During the next month, the legislature will consider three different bills that aim to force the Louisiana High School Athletic Association to reconsider its decision to create two different high school football championships, one for public schools and one that, essentially, is for private schools. Additionally, the State Senate will consider a bill that repeals a series of laws about the LHSAA that the Louisiana State Supreme Court recently declared unconstitutional.
The irony is: Unlike Governor Bobby Jindal or the majority of the Louisiana legislature, the Louisiana High School Athletic Association actually has standards. The LHSAA doesn’t like it when member schools attempt to cheat the system by stealing athletes from other schools. They understand that high school athletics, particularly high school football, can be a cash cow, and as a result, there may be an incentive for some schools to “game” the system.
A couple of months ago, the Jindal Administration’s and the Louisiana legislature’s attempts at coercing the LHSAA were dealt a death blow at the Louisiana State Supreme Court. You can read the case here. It’s a doozy.
But the facts are pretty simple: the Louisiana legislature, at Jindal’s behest, passed a bill that required the LHSAA to allow home school students the ability to participate in their sanctioned events. Basically, home school students would become “free agents” in the lucrative world of high school football. The law violated the LSHAA’s own bylaws, which provide a framework for qualifying schools and students.
Jindal, under the banner of “school choice,” attempted to force the LHSAA, by law, to change its practices, even though neither he nor the legislature attempted to interfere with the bylaws of other, privately-held Christian athletic associations. Moreover, the Jindal administration asked the courts to rule that the LHSAA was a “quasi-public” organization, a distinction that likely made no real difference. The LHSAA was organized as a private non-profit corporation. Labeling it “quasi-public” merely meant the legislative auditor could review its annual financial reports, something already done by the IRS or anyone with a subscription to GuideStar.com.

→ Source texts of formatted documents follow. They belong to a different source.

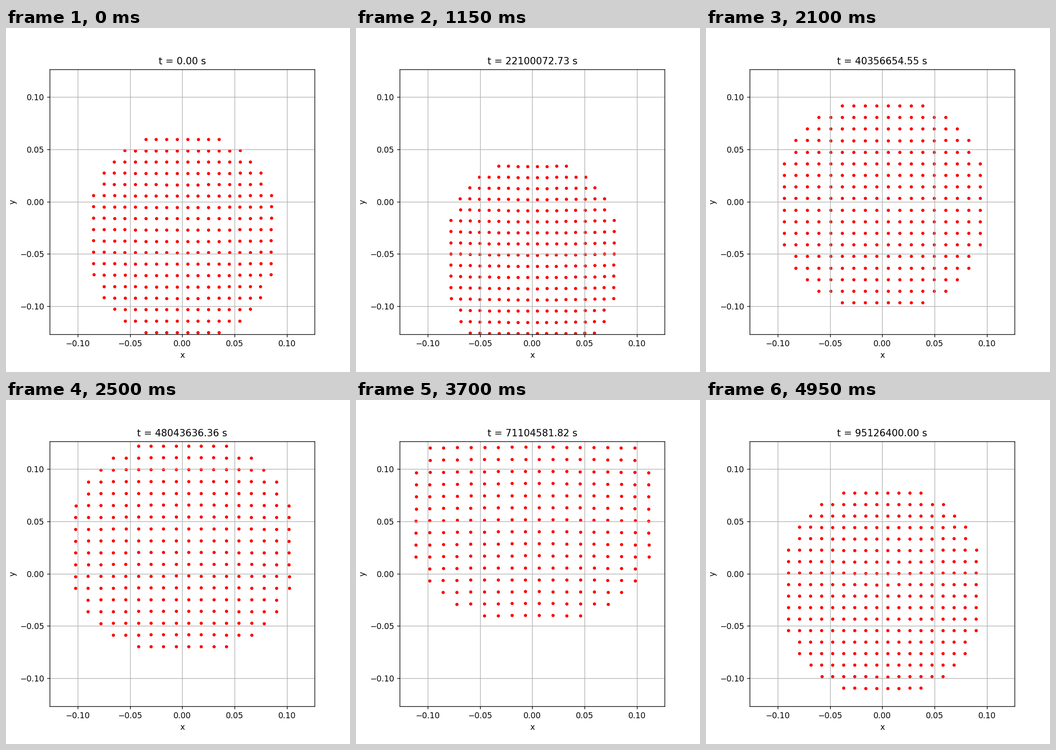
These frames come from a looping animation (748x748 px, 5000 ms). A matplotlib script:

```python
import numpy as np
import matplotlib.pyplot as plt
from matplotlib.animation import FuncAnimation

SIZE, DPI = 748, 125
FRAMES, INTERVAL = 100, 50
DURATION = 95126400.0  # simulated seconds
LIMIT = 0.1267

# Square lattice trimmed to a disc, in units of the dot spacing
steps = np.arange(-8.5, 9)
col, row = (a.ravel() for a in np.meshgrid(steps, steps))
inside = col**2 + row**2 < 90
col, row = col[inside], row[inside]


def positions(frame):
    """Dots swing up and down; the lattice widens as it rises."""
    swing = np.sin(np.radians(-147.7 + 3.464 * frame))
    x = col * (0.01111 + swing * (0.00209 - 7e-6 * row))
    y = swing * 0.0607 + row * (0.0111 + 0.00045 * swing)
    y += swing * (9.2e-6 * row**2 - 1.75e-5 * col**2)
    return np.column_stack([x, y])


fig, ax = plt.subplots(figsize=(SIZE / DPI, SIZE / DPI), dpi=DPI)
ax.set_aspect("equal")
ax.set_xlim(-LIMIT, LIMIT)
ax.set_ylim(-LIMIT, LIMIT)
ax.set_xlabel("x")
ax.set_ylabel("y")
ax.grid(True)
dots = ax.scatter(*positions(0).T, c="red", marker=".")
title = ax.set_title("t = 0.00 s")


def update(frame):
    dots.set_offsets(positions(frame))
    title.set_text(f"t = {DURATION * frame / (FRAMES - 1):.2f} s")
    return dots, title


anim = FuncAnimation(fig, update, frames=FRAMES, interval=INTERVAL,
                     repeat=True, repeat_delay=0)
plt.show()
```
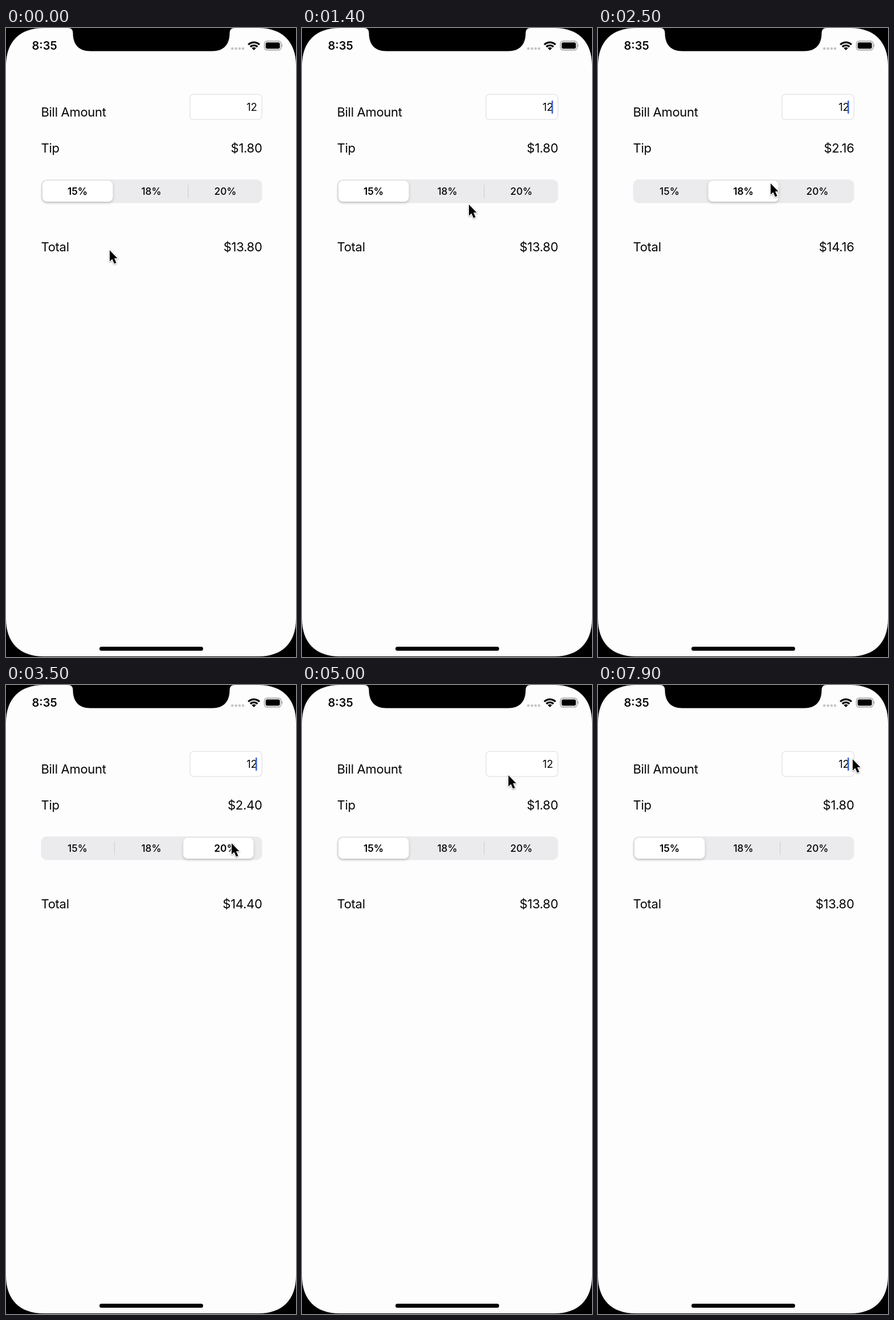
These frames come from a looping animation (509x1101 px, 8 s). An HTML page:

```html
<!DOCTYPE html>
<html lang="en">
<head>
<meta charset="utf-8">
<title>Tip calculator</title>
<style>
  html, body { margin: 0; width: 100%; height: 100%; overflow: hidden; background: #000; }
  svg { display: block; width: 509px; height: 1101px; }
  text { font-family: Inter, "Liberation Sans", sans-serif; fill: #050505; }

  .label { font-size: 22px; letter-spacing: -.3px; }
  .end { text-anchor: end; }
  .input { font-size: 18.5px; letter-spacing: -.3px; }
  .clock { font-size: 20px; font-weight: 600; }
  .seg { font-size: 17.3px; font-weight: 500; text-anchor: middle; }
  .sep { fill: #d3d2d6; }

  /* Selected rate: 15% until 1.6 s, 18% until 3.2 s, 20% until 4.35 s, then 15% */
  .on15, .on18, .on20, .bold15, .bold18, .bold20 { animation: 8s step-end infinite; }
  .on15 { animation-name: on15; }
  .on18 { animation-name: on18; }
  .on20 { animation-name: on20; }
  .bold15 { animation-name: bold15; }
  .bold18 { animation-name: bold18; }
  .bold20 { animation-name: bold20; }
  @keyframes on15 { 0%, 54.375%, 100% { visibility: visible } 20% { visibility: hidden } }
  @keyframes on18 { 0%, 40%, 100% { visibility: hidden } 20% { visibility: visible } }
  @keyframes on20 { 0%, 54.375%, 100% { visibility: hidden } 40% { visibility: visible } }
  @keyframes bold15 { 0%, 54.375%, 100% { font-weight: 600 } 20% { font-weight: 500 } }
  @keyframes bold18 { 0%, 40%, 100% { font-weight: 500 } 20% { font-weight: 600 } }
  @keyframes bold20 { 0%, 54.375%, 100% { font-weight: 500 } 40% { font-weight: 600 } }

  .pill {
    fill: #fff;
    filter: drop-shadow(0 2px 2.5px rgba(0, 0, 0, .2));
    animation: slide 8s ease-out infinite;
  }
  @keyframes slide {
    0%, 20% { transform: none }
    25%, 40% { transform: translateX(129.5px) }
    45%, 54.375% { transform: translateX(259px) }
    59.375%, 100% { transform: none }
  }

  .caret, .drag { fill: #4166d6; }
  .caret { animation: blink 1s linear infinite; }
  @keyframes blink {
    0%, 18% { opacity: 0 }
    38%, 80% { opacity: 1 }
    100% { opacity: 0 }
  }
  .idle { animation: idle 8s step-end infinite; }
  @keyframes idle { 0% { visibility: visible } 72.5%, 100% { visibility: hidden } }

  /* The caret grows while it is dragged and settles when dropped */
  .drag { animation: drag 8s ease-in-out infinite, held 8s step-end infinite; }
  @keyframes held { 0% { visibility: hidden } 72.5%, 100% { visibility: visible } }
  @keyframes drag {
    0%, 72.5% { x: 438px; y: 127px; width: 2.6px; height: 23px }
    75% { x: 436px; y: 119px; width: 4px; height: 28px }
    81.25%, 86.25% { x: 411px; y: 118.5px; width: 4px; height: 28px }
    95% { x: 437px; y: 120px; width: 4px; height: 28px }
    97.5%, 100% { x: 438px; y: 127px; width: 2.6px; height: 23px }
  }

  .cursor {
    stroke: #fff;
    stroke-width: 2.6px;
    stroke-linejoin: round;
    paint-order: stroke;
    filter: drop-shadow(0 1.5px 1.2px rgba(0, 0, 0, .35));
    animation: move 8s ease-in-out infinite;
  }
  @keyframes move {
    0%, 2.5% { transform: translate(182px, 389px) }
    17.5% { transform: translate(293px, 309px) }
    21% { transform: translate(302px, 275px) }
    23.75%, 31.25% { transform: translate(303px, 272px) }
    35% { transform: translate(400px, 277px) }
    37.5%, 45% { transform: translate(396px, 277px) }
    50% { transform: translate(131px, 278px) }
    53.75% { transform: translate(137px, 276px) }
    61.25% { transform: translate(137px, 276px) }
    62.5% { transform: translate(362px, 158px); animation-timing-function: ease-out }
    68.75%, 72.5% { transform: translate(440px, 142px) }
    81.25%, 86.25% { transform: translate(412px, 142px) }
    96.25%, 100% { transform: translate(447px, 130px) }
  }
</style>
</head>
<body>
<svg viewBox="0 0 509 1101">
  <!-- Screen and notch -->
  <path fill="#fefdfe" d="M0 66C0 24 24 0 66 0H443C485 0 509 24 509 66V1034C509 1076 485 1100 443 1100H66C24 1100 0 1076 0 1034Z"/>
  <path d="M109 0Q117.500 0 117.500 9C117.500 29 128 40.500 148 40.500H362C382 40.500 392.500 29 392.500 9Q392.500 0 401 0Z"/>
  <rect x="164" y="1083" width="182" height="7" rx="3.500"/>

  <!-- Status bar -->
  <text class="clock" x="45.500" y="38.300">8:35</text>
  <g fill="#c5c4c7">
    <circle cx="397.200" cy="36" r="2.300"/>
    <circle cx="403.600" cy="36" r="2.300"/>
    <circle cx="409.900" cy="36" r="2.300"/>
    <circle cx="416" cy="36" r="2.300"/>
  </g>
  <g fill="none" stroke="#000" stroke-width="3.300">
    <path d="M425.300 29.200A13.800 13.800 0 0 1 444.900 29.200"/>
    <path d="M428.900 33A8.700 8.700 0 0 1 441.300 33"/>
  </g>
  <path d="M435.100 39L431.500 35.300A5.200 5.200 0 0 1 438.700 35.300Z"/>
  <rect x="453.500" y="23" width="29.500" height="15.500" rx="4.500" fill="none" stroke="#999" stroke-width="1.300"/>
  <rect x="455.700" y="25.200" width="25" height="11.100" rx="2.700"/>
  <path fill="#999" d="M484.300 28.300Q487 30.800 484.300 33.300Z"/>

  <!-- Bill -->
  <text class="label" x="61.500" y="155">Bill Amount</text>
  <rect x="322.700" y="116.200" width="126.600" height="44" rx="6.500" fill="#fff" stroke="#e1e1e5" stroke-width="1.300"/>
  <text class="input end" x="440.500" y="145.200">12</text>
  <g class="idle"><rect class="caret" x="438" y="127" width="2.600" height="23" rx="1"/></g>
  <rect class="drag" x="438" y="127" width="2.600" height="23" rx="1"/>

  <!-- Tip -->
  <text class="label" x="61.500" y="217.800">Tip</text>
  <g class="label end">
    <text class="on15" x="449.500" y="217.800">$1.80</text>
    <text class="on18" x="449.500" y="217.800">$2.16</text>
    <text class="on20" x="449.500" y="217.800">$2.40</text>
  </g>

  <!-- Rate control -->
  <rect x="61.500" y="265" width="388" height="41.500" rx="10" fill="#ebeaec"/>
  <rect class="sep on20" x="189.800" y="274.500" width="1.300" height="23"/>
  <rect class="sep on15" x="319" y="274.500" width="1.300" height="23"/>
  <rect class="pill" x="64" y="267.300" width="123.500" height="36.700" rx="8"/>
  <text class="seg bold15" x="125.500" y="292.300">15%</text>
  <text class="seg bold18" x="255" y="292.300">18%</text>
  <text class="seg bold20" x="385" y="292.300">20%</text>

  <!-- Total -->
  <text class="label" x="61.500" y="391.300">Total</text>
  <g class="label end">
    <text class="on15" x="449.500" y="391.300">$13.80</text>
    <text class="on18" x="449.500" y="391.300">$14.16</text>
    <text class="on20" x="449.500" y="391.300">$14.40</text>
  </g>

  <path class="cursor" d="M0 0V19.500L4.500 15.500L8 23.500L11.500 22L8 14H13.500Z"/>
</svg>
</body>
</html>
```
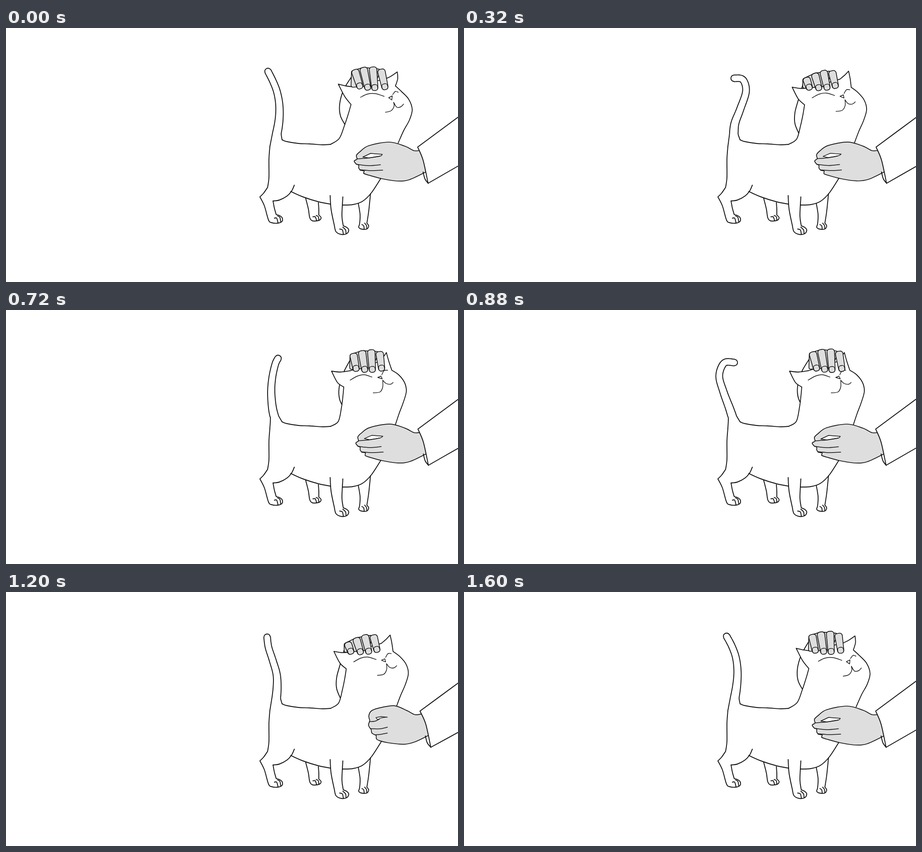
An HTML page with a canvas for the animation above (1.68 s loop, 997 px wide and 561 px high).

```html
<!DOCTYPE html>
<html lang="en">
<head>
<meta charset="utf-8">
<title>Cat being petted</title>
<style>
html, body { margin: 0; width: 100%; height: 100%; overflow: hidden; background: #fff; }
canvas { display: block; }
</style>
</head>
<body>
<canvas id="stage" width="997" height="561"></canvas>
<script>
const ctx = document.getElementById("stage").getContext("2d");
const INK = "#111", SKIN = "#dedede", PAPER = "#fff";
const LOOP = 1680, STEP = 80, PET = LOOP / 2;

// "x,y x,y | x,y": smooth runs of points, "|" marks a corner
const parse = s => s.split("|").map(run =>
  run.trim().split(/\s+/).map(p => p.split(",").map(Number)));
const pair = (from, to) => [parse(from), parse(to)];

const mix = (a, b, k) => Array.isArray(a)
  ? a.map((v, i) => mix(v, b[i], k))
  : a + (b - a) * k;
const ramp = (a, b, t) => Math.min(1, Math.max(0, (t - a) / (b - a)));
const ease = (a, b, t) => (1 - Math.cos(Math.PI * ramp(a, b, t))) / 2;

const body = [
  "582,262 580,290 580,330 577,352 | 568,365 560,373 | 570,393 579,424 586,430 600,431 609,427 609,419 603,414 596,412 | 592,398 589,382",
  "589,382 603,380 620,371 630,360 636,347",
  "592,420 597,420 600,430", "599,415 604,418 606,428",
  "609,247 620,251 645,255 670,256 698,258 716,257",
  "628,361 655,373 690,384 716,389",
  "742,391 765,390 786,383 806,364 830,327",
  "661,376 667,400 670,419 676,426 690,425 695,419 690,413 | 690,400 689,386",
  "677,417 682,417 685,425", "684,414 689,417 690,424",
  "715,370 717,400 724,435 728,450 740,456 752,454 756,446 751,440 744,437 | 741,415 743,373",
  "736,444 742,446 744,455", "743,440 749,446 750,454",
  "777,387 781,412 780,432 778,440 784,444 796,444 800,437 796,431 | 800,405 804,366",
  "785,434 789,437 790,444", "791,431 795,436 796,443"
].map(parse);

// Head turned right and left
const skull = pair(
  "716,257 735,244 746,217 755,190 761,169 | 747,151 733,124 | 750,128 766,130 | 838,112 | 850,106 863,97 | 864,112 859,128 | 872,140 888,157 896,180 890,203 877,227 865,254",
  "716,257 733,246 740,215 743,192 745,170 | 731,160 718,135 | 738,137 760,134 | 823,114 | 832,104 839,94 | 844,112 851,133 | 866,143 879,160 883,180 876,205 867,229 859,253");
const face = [
  pair("782,153 797,146 815,145 834,151", "759,155 775,146 790,143 807,148"),
  pair("853,147 859,140 865,142", "829,143 834,134 842,133"),
  pair("844,154 | 852,150 | 851,159 | 844,154", "820,149 | 827,146 | 830,152 | 820,149"),
  pair("837,186 849,183 856,173 855,164 | 862,175 871,174 877,168",
    "810,183 825,181 831,170 831,155 | 838,162 848,164 854,160")
];

// Stroking hand, forward and back
const arm = pair("762,108 745,136 736,168 738,195 752,220", "748,118 737,160 729,190 729,215 740,242");
const roots = pair("769,92 788,87 809,86 827,91", "752,112 771,102 790,95 809,95");
const tips = pair("782,134 799,137 814,138 837,136", "762,137 783,138 801,137 819,133");
const heel = pair("761,131", "745,134");

// Lower hand, open and closed
const fist = pair(
  "916,270 900,271 880,261 845,252 800,260 781,273 773,281 774,287 | 774,290 768,294 773,301 | 778,303 778,309 781,314 | 790,316 789,321 800,325 830,333 863,338 890,335 928,317",
  "921,268 903,271 885,262 858,251 825,256 810,261 805,272 807,282 | 807,284 805,294 809,302 | 810,303 812,312 820,316 | 821,317 822,325 828,329 845,333 881,336 905,330 936,315");
const gap = pair("787,285 | 804,277 | 830,279 | 825,283 800,287 | 787,285",
  "821,276 | 832,275 | 843,276 | 830,277 823,281 | 821,276");
const creases = [
  pair("774,289 800,287 825,283", "807,286 817,285 824,280"),
  pair("773,301 800,304 826,302", "809,302 828,302 844,298"),
  pair("781,313 805,315 831,314", "820,316 832,314 843,311")
];
const sleeve = pair("997,197 | 908,263 | 920,292 931,343 | 997,305", "997,202 | 914,263 | 927,292 938,343 | 997,311");
const lining = pair("920,318 924,333 931,343", "926,318 930,333 938,343");

// Middle line of the tail above its base
const TAIL_BASE = [595, 246];
const tailKeys = [
  [0, "602,206 603,172 598,142 589,118 578,96"],
  [320, "597,213 609,180 622,140 615,114 596,111"],
  [560, "590,218 598,182 612,152 614,122 604,98"],
  [880, "586,218 572,180 563,145 574,117 596,116"],
  [1200, "598,212 597,182 588,150 579,122 576,100"],
  [1440, "600,212 604,182 603,150 594,122 582,102"]
].map(([t, s]) => [t, parse(s)[0]]);
tailKeys.push([LOOP, tailKeys[0][1]]);

// Bezier control points for the stretch from p[i] to p[i + 1]
function stretch(p, i) {
  const b = p[i], c = p[i + 1], a = p[i - 1] || b, d = p[i + 2] || c;
  return [b, b.map((v, n) => v + (c[n] - a[n]) / 6), c.map((v, n) => v - (d[n] - b[n]) / 6), c];
}

function curve(runs) {
  const path = new Path2D();
  let last = null;
  for (const run of runs) {
    const p = last ? [last, ...run] : run;
    if (!last) path.moveTo(...p[0]);
    for (let i = 0; i < p.length - 1; i++) path.bezierCurveTo(...stretch(p, i).slice(1).flat());
    last = p[p.length - 1];
  }
  return path;
}

function along(p, u) {
  const x = u * (p.length - 1), i = Math.min(Math.floor(x), p.length - 2);
  let q = stretch(p, i);
  while (q.length > 1) q = q.slice(1).map((v, n) => mix(q[n], v, x - i));
  return q[0];
}

function tailOutline(t) {
  const i = tailKeys.findIndex(key => key[0] > t) - 1;
  const [[t0, from], [t1, to]] = [tailKeys[i], tailKeys[i + 1]];
  const spine = [TAIL_BASE, ...mix(from, to, (t - t0) / (t1 - t0))];
  const left = [], cap = [], right = [];
  for (let u = 0.08; u <= 1.001; u += 0.04) {
    const [x, y] = along(spine, Math.min(u, 1));
    const [px, py] = along(spine, u - 0.02);
    const dir = Math.atan2(y - py, x - px), w = 7.3 + 3 * (1 - u) ** 3;
    const edge = turn => [x + w * Math.cos(dir + turn), y + w * Math.sin(dir + turn)];
    left.push(edge(-Math.PI / 2));
    right.unshift(edge(Math.PI / 2));
    cap.splice(0, 3, edge(-Math.PI / 4), edge(0), edge(Math.PI / 4));
  }
  return curve([[[582, 262], ...left, ...cap, ...right, [609, 247]]]);
}

function rounded(pts, r) {
  const path = new Path2D(), n = pts.length;
  path.moveTo(...mix(pts[n - 1], pts[0], 0.5));
  pts.forEach((p, i) => path.arcTo(...p, ...pts[(i + 1) % n], r));
  path.closePath();
  return path;
}

function ink(path, fill, width = 1.9) {
  if (fill) {
    ctx.fillStyle = fill;
    ctx.fill(path);
  }
  ctx.lineWidth = width;
  ctx.stroke(path);
}

function finger(root, tip) {
  const len = Math.hypot(tip[0] - root[0], tip[1] - root[1]);
  const nx = (tip[1] - root[1]) / len, ny = (root[0] - tip[0]) / len;
  const band = (k, w) => {
    const [x, y] = mix(root, tip, k);
    return [[x - nx * w, y - ny * w], [x + nx * w, y + ny * w]];
  };
  const end = band(1, 6.8).reverse();
  ink(rounded([...band(0, 8.5), ...end], 6), SKIN, 1.6);
  ink(rounded([...band(1 - 13 / len, 6), ...end], 5), SKIN, 1.4);
}

function draw(time) {
  const t = Math.floor((time % LOOP) / STEP) * STEP;
  const pet = t % PET;
  const turn = ease(0, 560, t) - ease(880, LOOP, t);
  const back = (1 - Math.cos(2 * Math.PI * pet / PET)) / 2;
  const grip = ease(300, 380, pet) - ease(560, 760, pet);
  const at = ([from, to], k) => mix(from, to, k);
  const shape = (part, k) => curve(at(part, k));

  ctx.fillStyle = PAPER;
  ctx.fillRect(0, 0, 997, 561);
  ctx.strokeStyle = INK;
  ctx.lineJoin = ctx.lineCap = "round";

  ink(shape(arm, back));
  ink(shape(skull, turn), PAPER, 1.8);
  face.forEach(part => ink(shape(part, turn), null, 1.4));
  body.forEach(part => ink(curve(part)));
  ink(tailOutline(t));

  const [root] = at(roots, back), [tip] = at(tips, Math.sqrt(back)), [[low]] = at(heel, back);
  ink(rounded([[root[0][0] - 7, root[0][1] + 3], root[1], root[3], mix(root[2], tip[2], 0.8), low], 4), SKIN, 1.6);
  root.forEach((p, i) => finger(p, tip[i]));

  ink(shape(fist, grip), SKIN, 1.7);
  ink(shape(gap, grip), PAPER, 1.4);
  creases.forEach(part => ink(shape(part, grip), null, 1.5));
  ink(shape(sleeve, grip), PAPER);
  ink(shape(lining, grip));
}

function tick() {
  draw(performance.now());
  requestAnimationFrame(tick);
}
tick();
</script>
</body>
</html>
```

In their amicus brief to the Louisiana Supreme Court, the Jindal administration spends an inordinate amount of time talking about Tim Tebow. Quoting (bold mine):
Perhaps the most well-known beneficiary of Florida’s Craig Dickinson Act is Tim Tebow. The statute allowed Tebow, who was home-schooled, to play football at Allen D. Nease High School in Ponte Verde, Florida. Tebow’s exploits as a high school football player are the stuff of legend in Florida. It is also common knowledge that Tebow, as the quarterback of the University of Florida football team, won the Heisman Trophy in 2007 — the award given to the most outstanding college football player in the country. Tebow helped lead the University of Florida football team to two college football national championships — one in 2006 and another in 2008. At the end of his college football career, Tebow held the all-time Southeastern Conference records for passing efficiency and rushing touchdowns. As a result of his accomplishments on the football field, Tebow became perhaps the most recognizable ambassador for the University of Florida and currently is a prominent professional quarterback in the National Football League.
It is a bit sobering to realize that if a student athlete like Tebow were residing in Louisiana today, the LHSAA would be opposing legislation that would allow him, as a home-schooled student, to play high school football and perhaps pursue an athletic scholarship to a university like LSU. In other words, if the LHSAA were to prevail here and have Louisiana’s legislation declared unconstitutional, the LHSAA would thwart the development of home-schooled student athletes like Tebow in Louisiana.